### TASK INSTRUCTIONS
Where a line of the material includes the string "pixel", copy that line.

---------- THE DATA

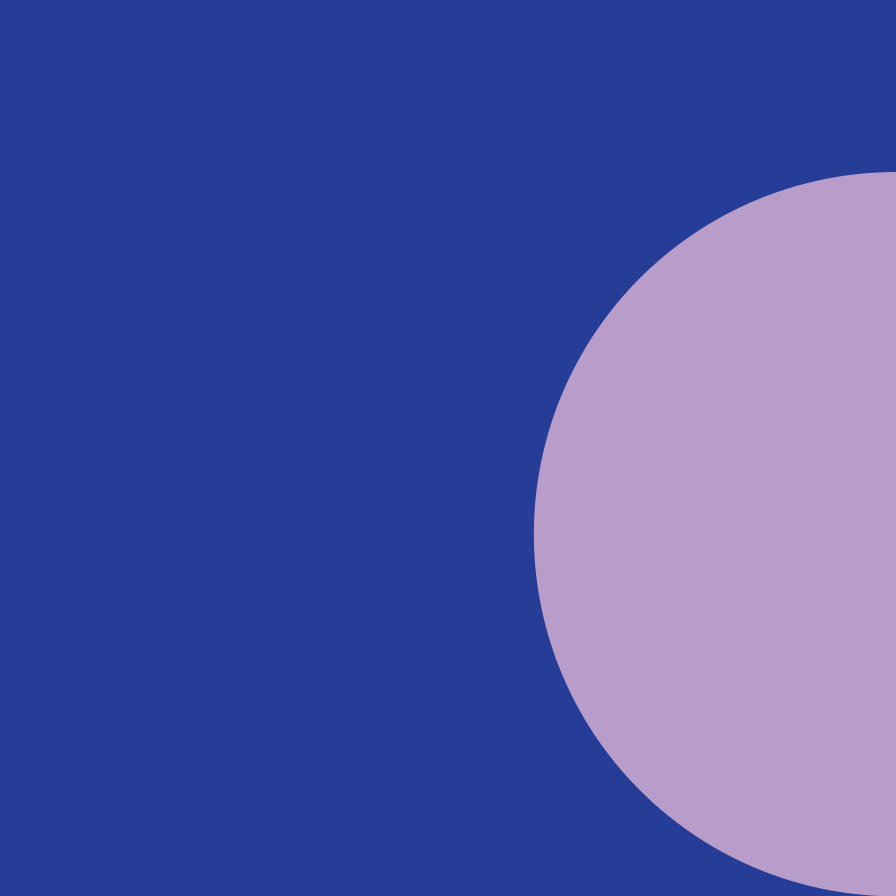
A WebGL 2 fragment shader for this background:

```glsl
#version 300 es
precision highp float;

uniform vec2 u_resolution;
out vec4 fragColor;

const vec3 BACKGROUND_BLUE = vec3(0.145, 0.239, 0.592);
const vec3 DISC_LILAC = vec3(0.722, 0.612, 0.788);
const vec2 DISC_CENTER = vec2(1.0, 0.4038);
const float DISC_RADIUS = 0.4042;

float circleDistance(vec2 point, vec2 center, float radius) {
    return length(point - center) - radius;
}

void main() {
    // Canvas units, with one pixel as the edge width
    vec2 uv = gl_FragCoord.xy / u_resolution;
    float pixel = 1.0 / min(u_resolution.x, u_resolution.y);

    // Flat disc cut by the right border
    float disc = circleDistance(uv, DISC_CENTER, DISC_RADIUS);
    float coverage = clamp(0.5 - disc / pixel, 0.0, 1.0);

    fragColor = vec4(mix(BACKGROUND_BLUE, DISC_LILAC, coverage), 1.0);
}
```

--------------------

### FINISHED EXERCISE
    // Canvas units, with one pixel as the edge width
    float pixel = 1.0 / min(u_resolution.x, u_resolution.y);
    float coverage = clamp(0.5 - disc / pixel, 0.0, 1.0);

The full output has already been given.